Return every line below in which "ribs" appears.

--- Available data Enclosed Below ---

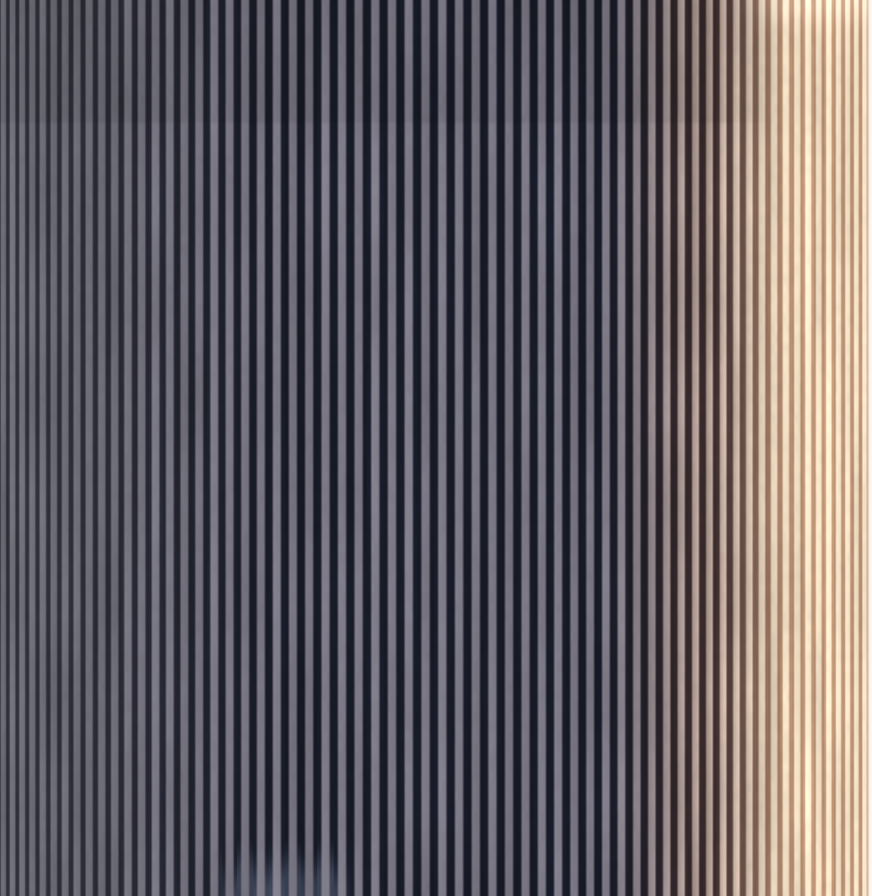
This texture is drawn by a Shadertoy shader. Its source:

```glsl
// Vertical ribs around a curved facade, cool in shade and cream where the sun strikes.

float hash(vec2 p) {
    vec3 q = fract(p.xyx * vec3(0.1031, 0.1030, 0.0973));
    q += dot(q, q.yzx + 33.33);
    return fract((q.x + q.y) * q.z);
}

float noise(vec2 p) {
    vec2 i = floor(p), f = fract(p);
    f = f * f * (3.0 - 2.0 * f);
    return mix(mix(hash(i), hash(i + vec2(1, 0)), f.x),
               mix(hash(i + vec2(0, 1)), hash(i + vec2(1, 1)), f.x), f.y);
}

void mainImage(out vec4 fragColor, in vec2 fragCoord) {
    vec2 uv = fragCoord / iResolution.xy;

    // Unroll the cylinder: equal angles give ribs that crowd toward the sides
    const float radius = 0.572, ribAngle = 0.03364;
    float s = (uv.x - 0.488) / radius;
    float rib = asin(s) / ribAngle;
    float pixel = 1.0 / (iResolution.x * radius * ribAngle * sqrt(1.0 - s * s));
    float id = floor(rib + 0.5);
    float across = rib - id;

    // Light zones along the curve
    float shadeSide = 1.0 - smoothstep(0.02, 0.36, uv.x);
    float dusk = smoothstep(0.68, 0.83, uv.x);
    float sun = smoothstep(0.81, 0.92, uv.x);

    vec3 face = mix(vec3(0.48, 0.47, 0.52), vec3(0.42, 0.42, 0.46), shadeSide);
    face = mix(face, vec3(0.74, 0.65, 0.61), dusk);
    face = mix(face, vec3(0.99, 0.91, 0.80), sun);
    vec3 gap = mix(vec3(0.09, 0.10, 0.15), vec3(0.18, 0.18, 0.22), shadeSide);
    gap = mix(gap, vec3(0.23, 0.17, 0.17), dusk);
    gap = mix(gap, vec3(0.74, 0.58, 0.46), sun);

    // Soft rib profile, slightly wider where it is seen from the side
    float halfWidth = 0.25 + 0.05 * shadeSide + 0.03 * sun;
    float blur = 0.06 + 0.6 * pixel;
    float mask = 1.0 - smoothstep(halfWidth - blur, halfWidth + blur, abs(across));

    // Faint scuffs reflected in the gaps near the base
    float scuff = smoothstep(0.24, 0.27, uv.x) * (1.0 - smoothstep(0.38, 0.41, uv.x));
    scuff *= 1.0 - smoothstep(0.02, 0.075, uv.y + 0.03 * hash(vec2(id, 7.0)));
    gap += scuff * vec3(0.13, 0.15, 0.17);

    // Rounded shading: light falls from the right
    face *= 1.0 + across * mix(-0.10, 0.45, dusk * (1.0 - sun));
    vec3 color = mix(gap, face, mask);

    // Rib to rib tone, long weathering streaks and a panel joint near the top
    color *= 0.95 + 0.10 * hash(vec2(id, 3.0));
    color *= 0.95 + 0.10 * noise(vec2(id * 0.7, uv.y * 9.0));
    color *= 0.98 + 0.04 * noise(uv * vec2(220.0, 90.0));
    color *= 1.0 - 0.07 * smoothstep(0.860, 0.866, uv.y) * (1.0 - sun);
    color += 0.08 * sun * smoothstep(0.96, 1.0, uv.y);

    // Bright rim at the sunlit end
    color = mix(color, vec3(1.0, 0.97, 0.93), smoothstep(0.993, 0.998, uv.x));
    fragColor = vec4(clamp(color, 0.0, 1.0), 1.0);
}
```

--- End of Enclosed Available data ---

Task output:
// Vertical ribs around a curved facade, cool in shade and cream where the sun strikes.
    // Unroll the cylinder: equal angles give ribs that crowd toward the sides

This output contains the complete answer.